> **AIM OF THE EXERCISE**
The word "down" marks the lines to find; copy every such line from the data below.

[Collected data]
[Start of Attachment]

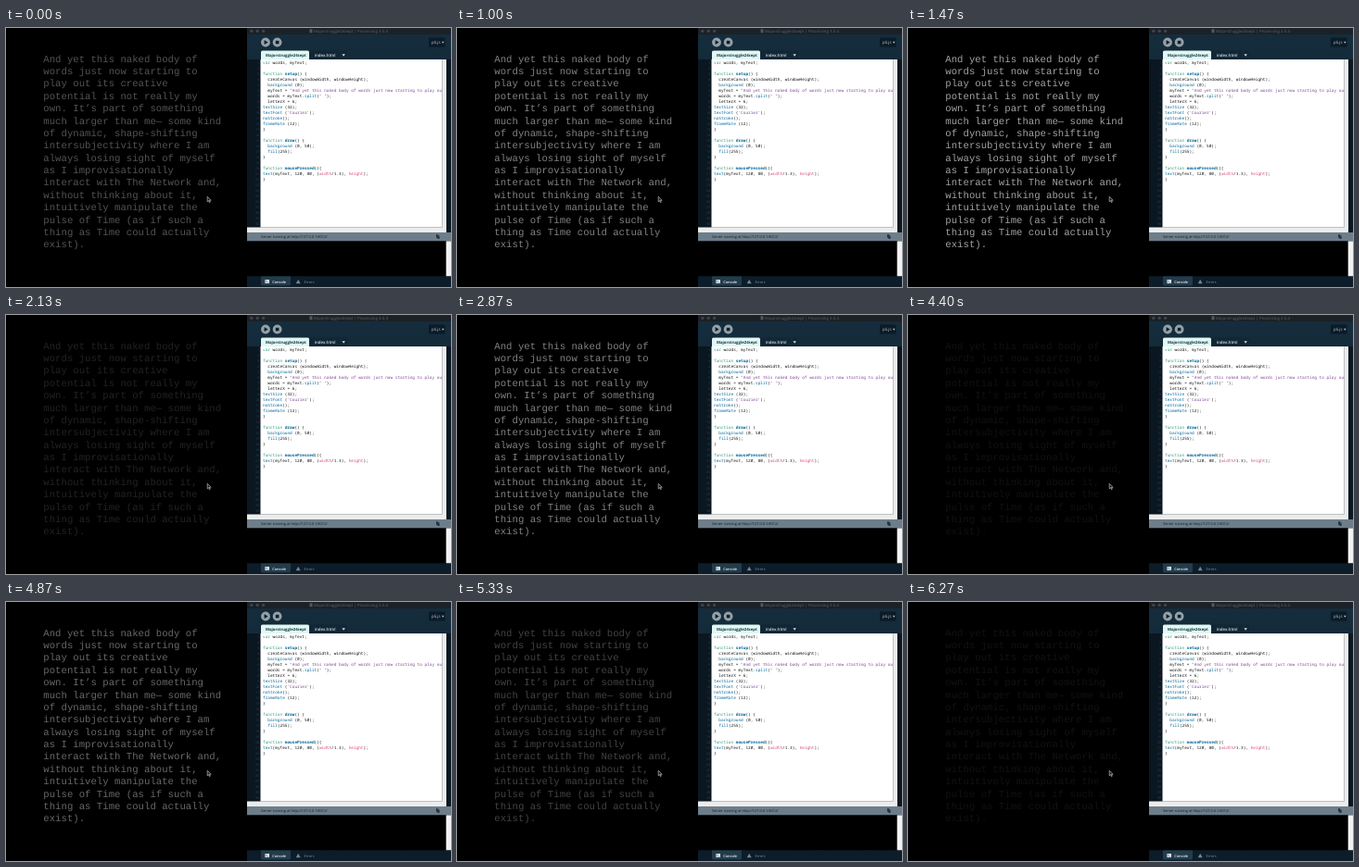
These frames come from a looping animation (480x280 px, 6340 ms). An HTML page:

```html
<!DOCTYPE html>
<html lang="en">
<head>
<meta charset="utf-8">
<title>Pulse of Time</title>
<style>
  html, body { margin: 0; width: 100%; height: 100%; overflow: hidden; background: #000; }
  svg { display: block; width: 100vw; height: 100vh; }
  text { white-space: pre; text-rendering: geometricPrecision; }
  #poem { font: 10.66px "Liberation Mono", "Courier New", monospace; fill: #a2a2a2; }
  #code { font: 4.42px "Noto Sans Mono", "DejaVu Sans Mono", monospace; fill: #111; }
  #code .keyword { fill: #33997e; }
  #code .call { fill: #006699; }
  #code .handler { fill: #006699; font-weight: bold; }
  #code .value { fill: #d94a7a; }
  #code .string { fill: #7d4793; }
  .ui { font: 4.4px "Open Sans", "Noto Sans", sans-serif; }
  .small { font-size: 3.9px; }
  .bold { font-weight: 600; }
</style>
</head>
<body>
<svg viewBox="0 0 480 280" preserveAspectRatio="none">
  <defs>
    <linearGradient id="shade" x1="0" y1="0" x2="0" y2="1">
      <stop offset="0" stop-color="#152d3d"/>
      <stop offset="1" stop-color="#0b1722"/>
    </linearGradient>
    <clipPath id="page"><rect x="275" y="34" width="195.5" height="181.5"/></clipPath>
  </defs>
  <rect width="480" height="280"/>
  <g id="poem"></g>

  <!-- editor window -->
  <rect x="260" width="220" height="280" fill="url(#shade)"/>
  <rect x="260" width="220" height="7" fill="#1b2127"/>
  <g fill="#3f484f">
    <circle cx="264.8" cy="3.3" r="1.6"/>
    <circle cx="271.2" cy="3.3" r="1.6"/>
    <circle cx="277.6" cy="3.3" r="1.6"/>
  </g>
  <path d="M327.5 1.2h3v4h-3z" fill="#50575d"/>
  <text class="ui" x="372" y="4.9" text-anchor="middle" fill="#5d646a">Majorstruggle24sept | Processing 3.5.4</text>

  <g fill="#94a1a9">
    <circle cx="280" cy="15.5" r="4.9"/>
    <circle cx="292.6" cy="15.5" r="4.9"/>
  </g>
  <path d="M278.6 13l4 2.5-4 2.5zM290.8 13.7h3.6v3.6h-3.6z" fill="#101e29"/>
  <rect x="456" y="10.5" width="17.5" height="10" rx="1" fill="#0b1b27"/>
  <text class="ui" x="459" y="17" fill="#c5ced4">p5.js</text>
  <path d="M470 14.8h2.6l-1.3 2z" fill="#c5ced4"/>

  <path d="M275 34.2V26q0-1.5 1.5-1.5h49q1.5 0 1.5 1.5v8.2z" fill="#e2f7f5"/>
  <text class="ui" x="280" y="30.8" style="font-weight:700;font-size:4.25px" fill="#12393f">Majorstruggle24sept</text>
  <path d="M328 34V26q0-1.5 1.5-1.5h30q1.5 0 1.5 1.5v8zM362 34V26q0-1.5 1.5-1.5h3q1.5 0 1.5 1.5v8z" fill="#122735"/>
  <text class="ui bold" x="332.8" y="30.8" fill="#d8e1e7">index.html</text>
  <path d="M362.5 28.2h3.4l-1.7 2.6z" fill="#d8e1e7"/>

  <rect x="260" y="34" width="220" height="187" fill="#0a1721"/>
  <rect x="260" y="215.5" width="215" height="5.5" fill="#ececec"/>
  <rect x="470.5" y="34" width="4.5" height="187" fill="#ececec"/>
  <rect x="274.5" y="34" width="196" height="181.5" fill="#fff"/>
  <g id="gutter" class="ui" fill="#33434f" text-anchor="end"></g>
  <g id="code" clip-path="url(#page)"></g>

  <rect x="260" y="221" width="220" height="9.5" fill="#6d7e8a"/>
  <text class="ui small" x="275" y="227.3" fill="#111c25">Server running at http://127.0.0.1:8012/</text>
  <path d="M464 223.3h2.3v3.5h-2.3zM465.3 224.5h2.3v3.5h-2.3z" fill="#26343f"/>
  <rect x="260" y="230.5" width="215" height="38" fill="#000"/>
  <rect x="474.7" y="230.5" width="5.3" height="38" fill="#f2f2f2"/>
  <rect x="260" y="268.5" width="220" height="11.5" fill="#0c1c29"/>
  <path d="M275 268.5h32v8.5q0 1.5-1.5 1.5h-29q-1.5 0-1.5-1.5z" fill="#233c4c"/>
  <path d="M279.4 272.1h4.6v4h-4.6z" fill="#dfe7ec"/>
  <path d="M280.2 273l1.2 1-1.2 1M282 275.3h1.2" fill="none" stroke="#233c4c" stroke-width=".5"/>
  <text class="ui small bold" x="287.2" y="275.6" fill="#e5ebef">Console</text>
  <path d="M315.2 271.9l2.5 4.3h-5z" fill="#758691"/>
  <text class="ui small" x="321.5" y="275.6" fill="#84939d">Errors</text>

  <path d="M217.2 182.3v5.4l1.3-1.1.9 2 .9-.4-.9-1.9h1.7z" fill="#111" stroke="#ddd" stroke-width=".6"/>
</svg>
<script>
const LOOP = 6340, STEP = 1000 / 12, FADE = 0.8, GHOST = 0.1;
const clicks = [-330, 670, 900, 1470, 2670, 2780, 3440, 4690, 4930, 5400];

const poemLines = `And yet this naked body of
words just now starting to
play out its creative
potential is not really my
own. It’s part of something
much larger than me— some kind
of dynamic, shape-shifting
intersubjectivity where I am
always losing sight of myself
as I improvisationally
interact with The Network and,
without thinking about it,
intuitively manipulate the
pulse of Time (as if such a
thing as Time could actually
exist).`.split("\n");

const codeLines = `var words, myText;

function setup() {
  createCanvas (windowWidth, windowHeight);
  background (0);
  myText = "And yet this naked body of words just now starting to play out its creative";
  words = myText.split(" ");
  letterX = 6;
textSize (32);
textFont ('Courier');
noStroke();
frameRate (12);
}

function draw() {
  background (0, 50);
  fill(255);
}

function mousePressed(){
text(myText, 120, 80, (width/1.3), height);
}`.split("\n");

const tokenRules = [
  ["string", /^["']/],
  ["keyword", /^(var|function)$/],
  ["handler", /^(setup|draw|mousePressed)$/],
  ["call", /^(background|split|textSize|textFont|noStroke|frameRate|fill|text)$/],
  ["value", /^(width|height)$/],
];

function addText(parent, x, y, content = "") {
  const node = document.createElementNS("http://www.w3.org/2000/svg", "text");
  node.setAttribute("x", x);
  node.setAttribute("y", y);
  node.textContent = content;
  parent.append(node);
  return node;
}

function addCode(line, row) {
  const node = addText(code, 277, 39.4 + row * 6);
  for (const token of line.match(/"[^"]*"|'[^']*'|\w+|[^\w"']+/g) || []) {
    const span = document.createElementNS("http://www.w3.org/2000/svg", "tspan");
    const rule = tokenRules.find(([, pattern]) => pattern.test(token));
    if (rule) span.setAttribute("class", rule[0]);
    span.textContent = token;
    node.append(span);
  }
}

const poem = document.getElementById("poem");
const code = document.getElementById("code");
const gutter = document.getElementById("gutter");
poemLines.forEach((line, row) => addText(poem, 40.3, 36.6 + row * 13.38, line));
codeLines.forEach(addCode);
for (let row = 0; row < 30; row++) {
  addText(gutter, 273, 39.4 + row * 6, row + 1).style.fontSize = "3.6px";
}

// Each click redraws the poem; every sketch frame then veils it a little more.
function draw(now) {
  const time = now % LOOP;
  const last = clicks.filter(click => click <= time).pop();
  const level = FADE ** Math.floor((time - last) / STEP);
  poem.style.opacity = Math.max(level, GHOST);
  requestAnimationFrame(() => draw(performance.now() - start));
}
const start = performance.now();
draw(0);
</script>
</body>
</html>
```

[End of Attachment]
[Start of Attachment]

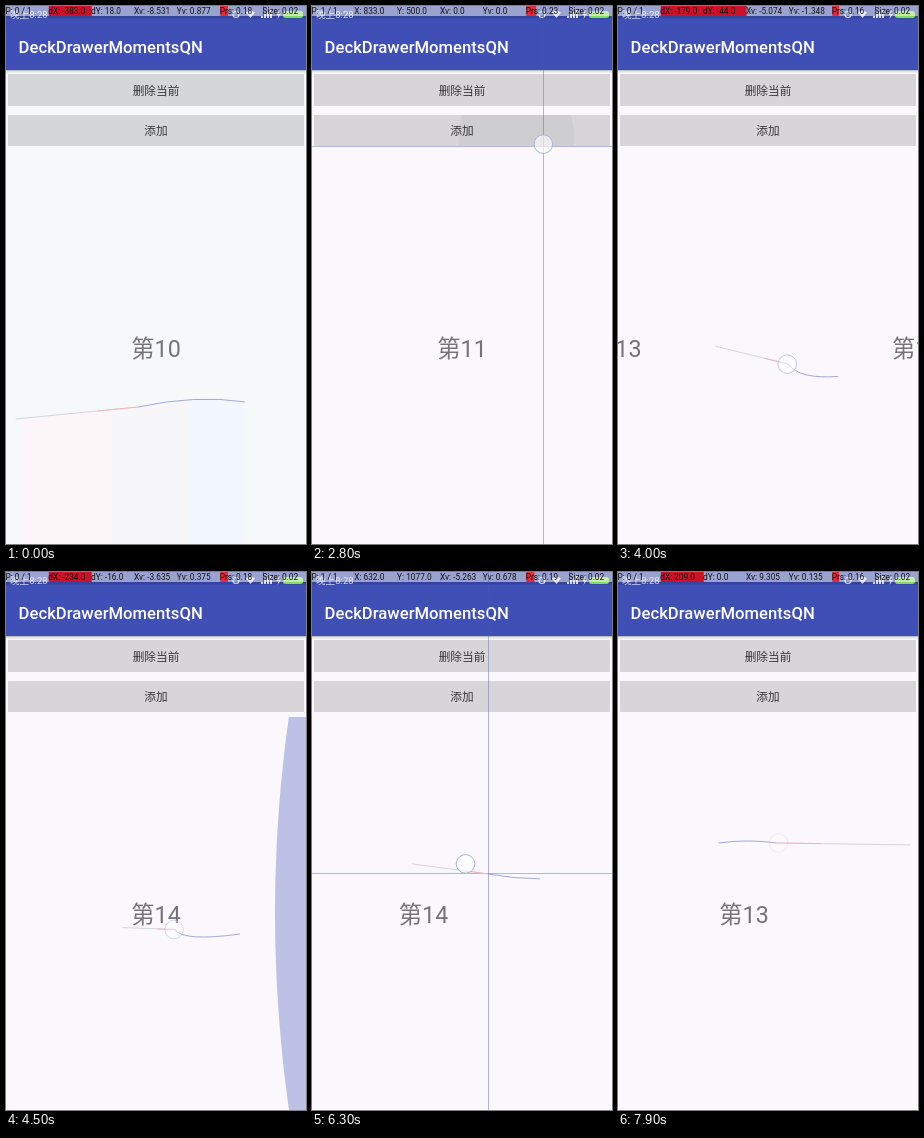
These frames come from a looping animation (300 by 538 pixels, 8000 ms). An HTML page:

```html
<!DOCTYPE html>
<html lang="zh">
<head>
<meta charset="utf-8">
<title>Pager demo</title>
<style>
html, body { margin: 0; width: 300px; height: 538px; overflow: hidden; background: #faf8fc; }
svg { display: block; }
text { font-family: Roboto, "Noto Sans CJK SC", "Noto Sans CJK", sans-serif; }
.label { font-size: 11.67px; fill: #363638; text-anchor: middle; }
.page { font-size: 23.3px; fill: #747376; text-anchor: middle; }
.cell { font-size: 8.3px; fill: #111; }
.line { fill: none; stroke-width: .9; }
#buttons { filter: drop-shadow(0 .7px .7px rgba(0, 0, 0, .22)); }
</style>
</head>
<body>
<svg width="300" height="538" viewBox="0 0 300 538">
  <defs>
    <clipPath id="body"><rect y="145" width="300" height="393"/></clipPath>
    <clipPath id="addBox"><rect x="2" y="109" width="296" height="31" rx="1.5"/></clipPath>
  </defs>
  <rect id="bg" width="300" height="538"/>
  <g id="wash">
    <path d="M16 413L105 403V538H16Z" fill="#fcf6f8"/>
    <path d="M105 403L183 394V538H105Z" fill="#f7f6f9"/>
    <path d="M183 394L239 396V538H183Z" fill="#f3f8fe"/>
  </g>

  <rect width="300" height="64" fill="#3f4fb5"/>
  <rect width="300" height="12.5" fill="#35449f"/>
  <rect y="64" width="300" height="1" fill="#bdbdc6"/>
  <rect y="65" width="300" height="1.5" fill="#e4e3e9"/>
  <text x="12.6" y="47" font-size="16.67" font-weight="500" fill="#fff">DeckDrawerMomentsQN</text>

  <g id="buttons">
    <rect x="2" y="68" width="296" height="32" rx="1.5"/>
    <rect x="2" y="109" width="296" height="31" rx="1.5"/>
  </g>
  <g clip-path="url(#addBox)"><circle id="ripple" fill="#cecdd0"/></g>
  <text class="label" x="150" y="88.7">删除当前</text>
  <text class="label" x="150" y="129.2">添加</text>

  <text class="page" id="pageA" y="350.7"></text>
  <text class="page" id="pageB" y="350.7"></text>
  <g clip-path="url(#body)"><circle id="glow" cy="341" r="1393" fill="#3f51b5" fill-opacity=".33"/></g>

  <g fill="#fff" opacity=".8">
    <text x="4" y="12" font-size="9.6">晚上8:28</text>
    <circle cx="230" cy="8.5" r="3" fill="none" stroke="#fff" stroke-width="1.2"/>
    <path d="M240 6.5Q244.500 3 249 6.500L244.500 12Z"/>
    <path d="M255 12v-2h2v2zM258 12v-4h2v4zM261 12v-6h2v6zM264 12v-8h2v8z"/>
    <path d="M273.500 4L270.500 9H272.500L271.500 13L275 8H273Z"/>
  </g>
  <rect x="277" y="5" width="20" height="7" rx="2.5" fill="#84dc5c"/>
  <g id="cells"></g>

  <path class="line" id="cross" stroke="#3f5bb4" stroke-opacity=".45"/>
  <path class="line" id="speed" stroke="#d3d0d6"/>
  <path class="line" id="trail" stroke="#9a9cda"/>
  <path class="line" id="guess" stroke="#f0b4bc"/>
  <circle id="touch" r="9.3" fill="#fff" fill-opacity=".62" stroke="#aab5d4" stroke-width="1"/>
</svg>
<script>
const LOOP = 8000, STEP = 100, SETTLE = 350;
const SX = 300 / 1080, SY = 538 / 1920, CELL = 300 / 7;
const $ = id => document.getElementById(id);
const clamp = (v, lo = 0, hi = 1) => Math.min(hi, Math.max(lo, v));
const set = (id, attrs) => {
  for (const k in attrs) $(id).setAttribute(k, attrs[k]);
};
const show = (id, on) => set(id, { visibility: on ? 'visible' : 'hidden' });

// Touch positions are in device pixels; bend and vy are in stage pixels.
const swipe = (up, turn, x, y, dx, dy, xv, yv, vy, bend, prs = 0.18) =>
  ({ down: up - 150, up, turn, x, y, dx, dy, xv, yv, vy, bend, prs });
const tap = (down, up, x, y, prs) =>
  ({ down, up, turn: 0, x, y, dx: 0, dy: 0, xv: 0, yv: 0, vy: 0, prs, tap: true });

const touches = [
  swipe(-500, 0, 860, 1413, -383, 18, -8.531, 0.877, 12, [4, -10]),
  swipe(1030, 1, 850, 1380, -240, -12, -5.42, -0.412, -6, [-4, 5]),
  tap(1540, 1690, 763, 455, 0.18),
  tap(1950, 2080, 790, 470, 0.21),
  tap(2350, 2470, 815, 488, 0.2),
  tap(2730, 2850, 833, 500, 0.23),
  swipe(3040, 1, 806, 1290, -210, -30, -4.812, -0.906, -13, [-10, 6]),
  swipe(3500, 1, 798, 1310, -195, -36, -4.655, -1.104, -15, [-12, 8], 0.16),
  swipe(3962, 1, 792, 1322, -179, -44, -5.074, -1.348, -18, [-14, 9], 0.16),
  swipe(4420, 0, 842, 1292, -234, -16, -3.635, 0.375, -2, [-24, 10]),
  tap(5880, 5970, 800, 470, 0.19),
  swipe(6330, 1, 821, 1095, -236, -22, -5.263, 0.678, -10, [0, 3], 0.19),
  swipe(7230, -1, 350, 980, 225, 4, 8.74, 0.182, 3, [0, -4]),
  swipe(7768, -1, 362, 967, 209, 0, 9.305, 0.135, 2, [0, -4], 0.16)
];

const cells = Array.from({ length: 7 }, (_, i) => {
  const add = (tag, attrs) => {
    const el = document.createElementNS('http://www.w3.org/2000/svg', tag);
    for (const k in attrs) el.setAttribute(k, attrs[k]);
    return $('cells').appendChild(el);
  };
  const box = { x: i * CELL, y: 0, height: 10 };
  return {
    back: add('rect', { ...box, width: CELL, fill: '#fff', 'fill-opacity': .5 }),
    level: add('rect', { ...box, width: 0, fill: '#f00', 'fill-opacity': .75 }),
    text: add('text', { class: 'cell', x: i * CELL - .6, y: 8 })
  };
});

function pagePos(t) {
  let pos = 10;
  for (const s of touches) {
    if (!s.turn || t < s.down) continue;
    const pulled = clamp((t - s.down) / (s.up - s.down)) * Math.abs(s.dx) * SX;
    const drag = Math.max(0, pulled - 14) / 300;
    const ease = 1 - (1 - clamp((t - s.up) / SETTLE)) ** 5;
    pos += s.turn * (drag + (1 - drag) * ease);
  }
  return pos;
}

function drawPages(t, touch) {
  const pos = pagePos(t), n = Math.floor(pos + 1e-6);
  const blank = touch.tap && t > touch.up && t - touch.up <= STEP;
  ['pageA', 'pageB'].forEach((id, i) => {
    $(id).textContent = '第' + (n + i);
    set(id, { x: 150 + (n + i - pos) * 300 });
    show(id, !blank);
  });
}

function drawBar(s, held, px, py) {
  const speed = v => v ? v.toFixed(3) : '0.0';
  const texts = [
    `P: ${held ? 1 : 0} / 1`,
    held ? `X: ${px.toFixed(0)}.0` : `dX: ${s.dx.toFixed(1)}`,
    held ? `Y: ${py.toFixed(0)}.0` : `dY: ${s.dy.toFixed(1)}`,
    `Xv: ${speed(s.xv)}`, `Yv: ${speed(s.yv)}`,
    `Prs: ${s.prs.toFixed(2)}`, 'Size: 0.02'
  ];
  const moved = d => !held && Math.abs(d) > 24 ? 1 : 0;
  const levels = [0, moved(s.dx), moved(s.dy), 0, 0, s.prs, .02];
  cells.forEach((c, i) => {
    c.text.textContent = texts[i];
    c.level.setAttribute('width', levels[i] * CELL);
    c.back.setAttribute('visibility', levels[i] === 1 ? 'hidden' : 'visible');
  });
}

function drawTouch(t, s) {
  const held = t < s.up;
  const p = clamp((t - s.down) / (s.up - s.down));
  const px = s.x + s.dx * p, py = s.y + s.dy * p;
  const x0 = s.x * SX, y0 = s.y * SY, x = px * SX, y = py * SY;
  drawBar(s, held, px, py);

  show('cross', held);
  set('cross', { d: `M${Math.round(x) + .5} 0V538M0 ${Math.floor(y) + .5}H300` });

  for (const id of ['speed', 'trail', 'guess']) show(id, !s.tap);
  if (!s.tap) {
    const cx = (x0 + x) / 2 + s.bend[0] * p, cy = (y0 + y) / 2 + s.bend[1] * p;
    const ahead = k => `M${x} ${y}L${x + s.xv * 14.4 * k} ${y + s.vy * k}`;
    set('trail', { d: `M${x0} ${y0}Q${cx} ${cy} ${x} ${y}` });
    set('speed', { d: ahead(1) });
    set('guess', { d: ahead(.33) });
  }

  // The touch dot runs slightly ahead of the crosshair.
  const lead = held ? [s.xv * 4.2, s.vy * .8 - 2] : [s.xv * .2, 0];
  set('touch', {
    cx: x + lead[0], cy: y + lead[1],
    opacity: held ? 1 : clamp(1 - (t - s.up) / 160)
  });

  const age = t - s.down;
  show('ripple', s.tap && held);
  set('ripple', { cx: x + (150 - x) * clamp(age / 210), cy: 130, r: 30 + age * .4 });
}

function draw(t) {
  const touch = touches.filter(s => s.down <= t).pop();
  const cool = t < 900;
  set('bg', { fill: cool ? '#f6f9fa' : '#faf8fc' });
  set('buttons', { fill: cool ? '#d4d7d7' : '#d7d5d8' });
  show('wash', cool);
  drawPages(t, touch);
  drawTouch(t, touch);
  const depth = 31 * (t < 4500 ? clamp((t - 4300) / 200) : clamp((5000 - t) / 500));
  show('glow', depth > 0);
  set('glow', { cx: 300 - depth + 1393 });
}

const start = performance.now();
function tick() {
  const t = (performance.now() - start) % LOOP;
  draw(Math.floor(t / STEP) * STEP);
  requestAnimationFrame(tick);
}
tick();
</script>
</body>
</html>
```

[End of Attachment]

> **TASK OUTPUT**
  ({ down: up - 150, up, turn, x, y, dx, dy, xv, yv, vy, bend, prs });
const tap = (down, up, x, y, prs) =>
  ({ down, up, turn: 0, x, y, dx: 0, dy: 0, xv: 0, yv: 0, vy: 0, prs, tap: true });
    if (!s.turn || t < s.down) continue;
    const pulled = clamp((t - s.down) / (s.up - s.down)) * Math.abs(s.dx) * SX;
  const p = clamp((t - s.down) / (s.up - s.down));
  const age = t - s.down;
  const touch = touches.filter(s => s.down <= t).pop();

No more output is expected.